(Entries supplied)

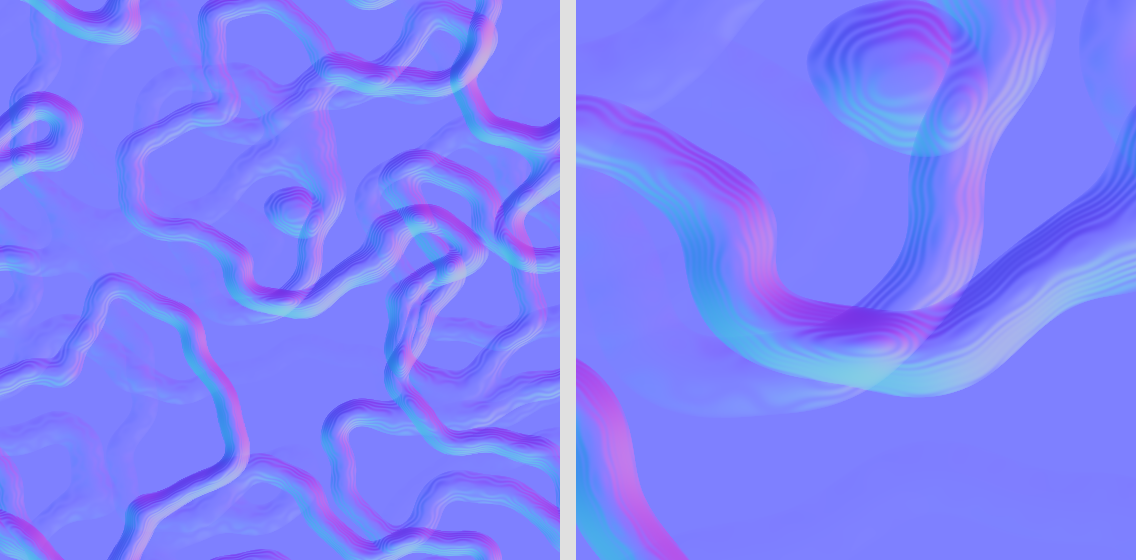
Left: the whole. Right: its middle third, enlarged.
Give the GLSL for this texture map, as a Shadertoy shader.

```glsl
// Tangent-space normal map of raised, meandering veins on a flat ground.
// Each vein follows the zero line of a tiling sum of random sine waves; the
// slopes of all vein layers are added, terraced finely and coded as colour.

const float TAU = 6.2831853;

const int   LAYERS = 3;
const int   WAVES = 16;
const float MIN_FREQUENCY = 1.5;                     // cycles per canvas
const float MAX_FREQUENCY = 4.5;
const float VEIN_SPREAD = 0.18;                      // in field units, widens calm parts
const float VEIN_RADIUS = 0.0225;                    // in canvas units, least half width
const vec3  VEIN_HEIGHT = vec3(0.0120, 0.0088, 0.0022); // in canvas units
const vec3  FADED_SHARE = vec3(0.42, 0.12, 0.10);    // height left in faint parts
const float MAX_SLOPE = 1.2;
const vec2  KINK_FREQUENCY = vec2(7.0, 8.0);
const float KINK_SIZE = 0.007;
const float TERRACE_STEP = 0.0021;
const float TERRACE_DEPTH = 0.45;
const float TERRACE_WOBBLE = 1.2;
const float GREEN_SIGN = -1.0;                       // green grows downwards
const vec3  FLAT_COLOUR = vec3(0.495, 0.5, 0.5);

vec2 hash2(vec2 p) {
    vec3 q = fract(vec3(p.xyx) * vec3(0.1031, 0.1030, 0.0973));
    q += dot(q, q.yzx + 33.33);
    return fract((q.xx + q.yz) * q.zy);
}

// Random waves of unit variance: value in x, gradient in yz.
// Whole-number frequencies make the field repeat over the canvas.
vec3 waveField(vec2 p, float seed) {
    vec3 field = vec3(0.0);
    float power = 0.0;
    for (int i = 0; i < WAVES; i++) {
        vec2 rnd = hash2(vec2(float(i) + 3.0, seed * 17.0 + 5.0));
        float angle = 2.39996 * float(i) + seed;
        float radius = mix(MIN_FREQUENCY, MAX_FREQUENCY, rnd.x);
        vec2 frequency = round(radius * vec2(cos(angle), sin(angle)));
        float amplitude = 1.0 / radius;
        float phase = TAU * (dot(frequency, p) + rnd.y);
        field += amplitude * vec3(sin(phase), TAU * frequency * cos(phase));
        power += 0.5 * amplitude * amplitude;
    }
    return field / sqrt(power);
}

// The same field bent by small kinks, with its gradient carried through.
vec3 kinkedField(vec2 p, float seed) {
    vec2 phase = TAU * KINK_FREQUENCY * p + 2.0 * seed;
    vec2 bend = KINK_SIZE * TAU * KINK_FREQUENCY * cos(phase);
    vec3 field = waveField(p + KINK_SIZE * sin(phase.yx), seed);
    return vec3(field.x, field.yz + bend * field.zy);
}

// Rounded vein with a crisp foot and nearly even width:
// height in x, gradient in yz.
vec3 vein(vec3 field, float height) {
    float width = length(vec2(VEIN_SPREAD, VEIN_RADIUS * length(field.yz)));
    float t = field.x / width;
    float body = sqrt(max(1.0 - t * t, 0.0));
    return height * vec3(body * body * body, -3.0 * t * body * field.yz / width);
}

// Slow variation that lets parts of a layer sink into the ground.
float presence(vec2 p, float layer, float fadedShare) {
    float swell = sin(TAU * dot(p, vec2(1.0, layer - 1.0)) + 2.3 * layer + 0.8);
    return mix(fadedShare, 1.0, smoothstep(-0.7, 0.5, swell));
}

// Fine contour steps, shown only where they are wide enough to resolve.
float terrace(vec2 p, float height, float slope) {
    float spacing = TERRACE_STEP / max(slope, 0.001);
    float visible = smoothstep(0.0025, 0.0055, spacing);
    float wobble = sin(TAU * (23.0 * p.x + 9.0 * p.y))
                 + sin(TAU * (31.0 * p.y - 13.0 * p.x));
    float phase = TAU * height / TERRACE_STEP + TERRACE_WOBBLE * wobble;
    return 1.0 + TERRACE_DEPTH * visible * cos(phase);
}

void mainImage(out vec4 fragColor, in vec2 fragCoord) {
    vec2 p = fragCoord / iResolution.y;

    // Sum the vein layers
    vec3 relief = vec3(0.0);
    for (int i = 0; i < LAYERS; i++) {
        float layer = float(i);
        float height = VEIN_HEIGHT[i] * presence(p, layer, FADED_SHARE[i]);
        relief += vein(kinkedField(p, layer + 1.0), height);
    }

    // Terrace the slope and limit it softly
    float steepness = length(relief.yz);
    vec2 slope = relief.yz * terrace(p, relief.x, steepness);
    slope /= sqrt(1.0 + dot(slope, slope) / (MAX_SLOPE * MAX_SLOPE));

    // Code the surface normal as colour
    vec3 normal = normalize(vec3(-slope, 1.0));
    normal.y *= GREEN_SIGN;
    fragColor = vec4(FLAT_COLOUR + 0.5 * normal, 1.0);
}
```
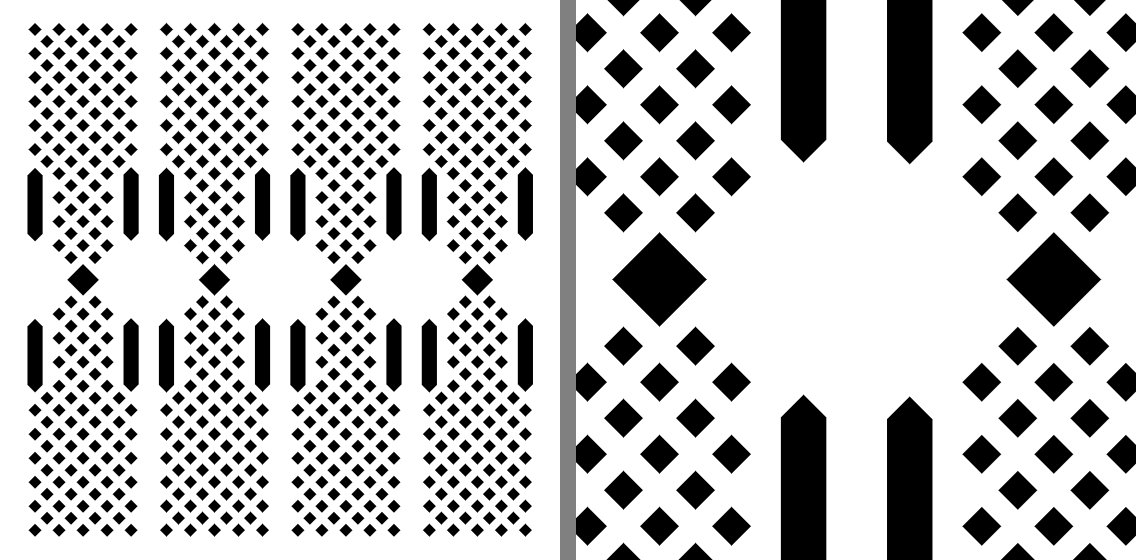
Left, the full canvas; right, a detail of the centre.
A three.js fragment shader for this pattern:

```glsl
varying vec2 vUv;

// Signed distance to a diamond with half diagonal r
float diamond(vec2 p, float r) {
  return (abs(p.x) + abs(p.y) - r) * 0.7071;
}

// Upright bar with pointed ends
float pointedBar(vec2 p, float halfWidth, float halfLength) {
  return max(abs(p.x) - halfWidth, diamond(p, halfLength));
}

// Staggered lattice of small diamonds, narrower in its first eight rows
float lattice(vec2 p) {
  vec2 diagonal = vec2(p.x + p.y, p.x - p.y);
  vec2 cell = 2.0 * floor(diagonal * 0.5) + 1.0;
  float column = abs(cell.x + cell.y) * 0.5;
  float row = (cell.x - cell.y) * 0.5;
  float reach = row < 7.5 ? 2.5 : 4.5;
  if (row < -0.5 || row > 19.5 || column > reach) return 1.0;
  vec2 center = 0.5 * vec2(cell.x + cell.y, cell.x - cell.y);
  return diamond(p - center, 0.54);
}

void main() {
  // One unit is one lattice step
  float unit = 0.02144;
  vec2 p = (vUv - vec2(0.5004, 0.5003)) / unit;
  float edge = fwidth(vUv.x) / unit;

  // Four columns side by side
  float pitch = 10.947;
  p.x -= pitch * (clamp(floor(p.x / pitch), -2.0, 1.0) + 0.5);

  // Lattice mirrored about the large middle diamond
  float d = min(diamond(p, 1.312), lattice(vec2(p.x, abs(p.y) - 1.852)));

  // Side bars, the right pair set slightly higher than the left
  float lift = 0.025 * sign(p.x);
  vec2 bar = vec2(abs(p.x) - 4.0, abs(p.y - lift) - 6.29);
  d = min(d, pointedBar(bar, 0.631, 3.066));

  float ink = clamp(0.5 - d / edge, 0.0, 1.0);
  gl_FragColor = vec4(vec3(1.0 - ink), 1.0);
}
```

(End Entries supplied)

Instructions to follow >>
Produce the entries again, word for word, without any of their pictures.

Response area >>
Left: the whole. Right: its middle third, enlarged.
Give the GLSL for this texture map, as a Shadertoy shader.

```glsl
// Tangent-space normal map of raised, meandering veins on a flat ground.
// Each vein follows the zero line of a tiling sum of random sine waves; the
// slopes of all vein layers are added, terraced finely and coded as colour.

const float TAU = 6.2831853;

const int   LAYERS = 3;
const int   WAVES = 16;
const float MIN_FREQUENCY = 1.5;                     // cycles per canvas
const float MAX_FREQUENCY = 4.5;
const float VEIN_SPREAD = 0.18;                      // in field units, widens calm parts
const float VEIN_RADIUS = 0.0225;                    // in canvas units, least half width
const vec3  VEIN_HEIGHT = vec3(0.0120, 0.0088, 0.0022); // in canvas units
const vec3  FADED_SHARE = vec3(0.42, 0.12, 0.10);    // height left in faint parts
const float MAX_SLOPE = 1.2;
const vec2  KINK_FREQUENCY = vec2(7.0, 8.0);
const float KINK_SIZE = 0.007;
const float TERRACE_STEP = 0.0021;
const float TERRACE_DEPTH = 0.45;
const float TERRACE_WOBBLE = 1.2;
const float GREEN_SIGN = -1.0;                       // green grows downwards
const vec3  FLAT_COLOUR = vec3(0.495, 0.5, 0.5);

vec2 hash2(vec2 p) {
    vec3 q = fract(vec3(p.xyx) * vec3(0.1031, 0.1030, 0.0973));
    q += dot(q, q.yzx + 33.33);
    return fract((q.xx + q.yz) * q.zy);
}

// Random waves of unit variance: value in x, gradient in yz.
// Whole-number frequencies make the field repeat over the canvas.
vec3 waveField(vec2 p, float seed) {
    vec3 field = vec3(0.0);
    float power = 0.0;
    for (int i = 0; i < WAVES; i++) {
        vec2 rnd = hash2(vec2(float(i) + 3.0, seed * 17.0 + 5.0));
        float angle = 2.39996 * float(i) + seed;
        float radius = mix(MIN_FREQUENCY, MAX_FREQUENCY, rnd.x);
        vec2 frequency = round(radius * vec2(cos(angle), sin(angle)));
        float amplitude = 1.0 / radius;
        float phase = TAU * (dot(frequency, p) + rnd.y);
        field += amplitude * vec3(sin(phase), TAU * frequency * cos(phase));
        power += 0.5 * amplitude * amplitude;
    }
    return field / sqrt(power);
}

// The same field bent by small kinks, with its gradient carried through.
vec3 kinkedField(vec2 p, float seed) {
    vec2 phase = TAU * KINK_FREQUENCY * p + 2.0 * seed;
    vec2 bend = KINK_SIZE * TAU * KINK_FREQUENCY * cos(phase);
    vec3 field = waveField(p + KINK_SIZE * sin(phase.yx), seed);
    return vec3(field.x, field.yz + bend * field.zy);
}

// Rounded vein with a crisp foot and nearly even width:
// height in x, gradient in yz.
vec3 vein(vec3 field, float height) {
    float width = length(vec2(VEIN_SPREAD, VEIN_RADIUS * length(field.yz)));
    float t = field.x / width;
    float body = sqrt(max(1.0 - t * t, 0.0));
    return height * vec3(body * body * body, -3.0 * t * body * field.yz / width);
}

// Slow variation that lets parts of a layer sink into the ground.
float presence(vec2 p, float layer, float fadedShare) {
    float swell = sin(TAU * dot(p, vec2(1.0, layer - 1.0)) + 2.3 * layer + 0.8);
    return mix(fadedShare, 1.0, smoothstep(-0.7, 0.5, swell));
}

// Fine contour steps, shown only where they are wide enough to resolve.
float terrace(vec2 p, float height, float slope) {
    float spacing = TERRACE_STEP / max(slope, 0.001);
    float visible = smoothstep(0.0025, 0.0055, spacing);
    float wobble = sin(TAU * (23.0 * p.x + 9.0 * p.y))
                 + sin(TAU * (31.0 * p.y - 13.0 * p.x));
    float phase = TAU * height / TERRACE_STEP + TERRACE_WOBBLE * wobble;
    return 1.0 + TERRACE_DEPTH * visible * cos(phase);
}

void mainImage(out vec4 fragColor, in vec2 fragCoord) {
    vec2 p = fragCoord / iResolution.y;

    // Sum the vein layers
    vec3 relief = vec3(0.0);
    for (int i = 0; i < LAYERS; i++) {
        float layer = float(i);
        float height = VEIN_HEIGHT[i] * presence(p, layer, FADED_SHARE[i]);
        relief += vein(kinkedField(p, layer + 1.0), height);
    }

    // Terrace the slope and limit it softly
    float steepness = length(relief.yz);
    vec2 slope = relief.yz * terrace(p, relief.x, steepness);
    slope /= sqrt(1.0 + dot(slope, slope) / (MAX_SLOPE * MAX_SLOPE));

    // Code the surface normal as colour
    vec3 normal = normalize(vec3(-slope, 1.0));
    normal.y *= GREEN_SIGN;
    fragColor = vec4(FLAT_COLOUR + 0.5 * normal, 1.0);
}
```
Left, the full canvas; right, a detail of the centre.
A three.js fragment shader for this pattern:

```glsl
varying vec2 vUv;

// Signed distance to a diamond with half diagonal r
float diamond(vec2 p, float r) {
  return (abs(p.x) + abs(p.y) - r) * 0.7071;
}

// Upright bar with pointed ends
float pointedBar(vec2 p, float halfWidth, float halfLength) {
  return max(abs(p.x) - halfWidth, diamond(p, halfLength));
}

// Staggered lattice of small diamonds, narrower in its first eight rows
float lattice(vec2 p) {
  vec2 diagonal = vec2(p.x + p.y, p.x - p.y);
  vec2 cell = 2.0 * floor(diagonal * 0.5) + 1.0;
  float column = abs(cell.x + cell.y) * 0.5;
  float row = (cell.x - cell.y) * 0.5;
  float reach = row < 7.5 ? 2.5 : 4.5;
  if (row < -0.5 || row > 19.5 || column > reach) return 1.0;
  vec2 center = 0.5 * vec2(cell.x + cell.y, cell.x - cell.y);
  return diamond(p - center, 0.54);
}

void main() {
  // One unit is one lattice step
  float unit = 0.02144;
  vec2 p = (vUv - vec2(0.5004, 0.5003)) / unit;
  float edge = fwidth(vUv.x) / unit;

  // Four columns side by side
  float pitch = 10.947;
  p.x -= pitch * (clamp(floor(p.x / pitch), -2.0, 1.0) + 0.5);

  // Lattice mirrored about the large middle diamond
  float d = min(diamond(p, 1.312), lattice(vec2(p.x, abs(p.y) - 1.852)));

  // Side bars, the right pair set slightly higher than the left
  float lift = 0.025 * sign(p.x);
  vec2 bar = vec2(abs(p.x) - 4.0, abs(p.y - lift) - 6.29);
  d = min(d, pointedBar(bar, 0.631, 3.066));

  float ink = clamp(0.5 - d / edge, 0.0, 1.0);
  gl_FragColor = vec4(vec3(1.0 - ink), 1.0);
}
```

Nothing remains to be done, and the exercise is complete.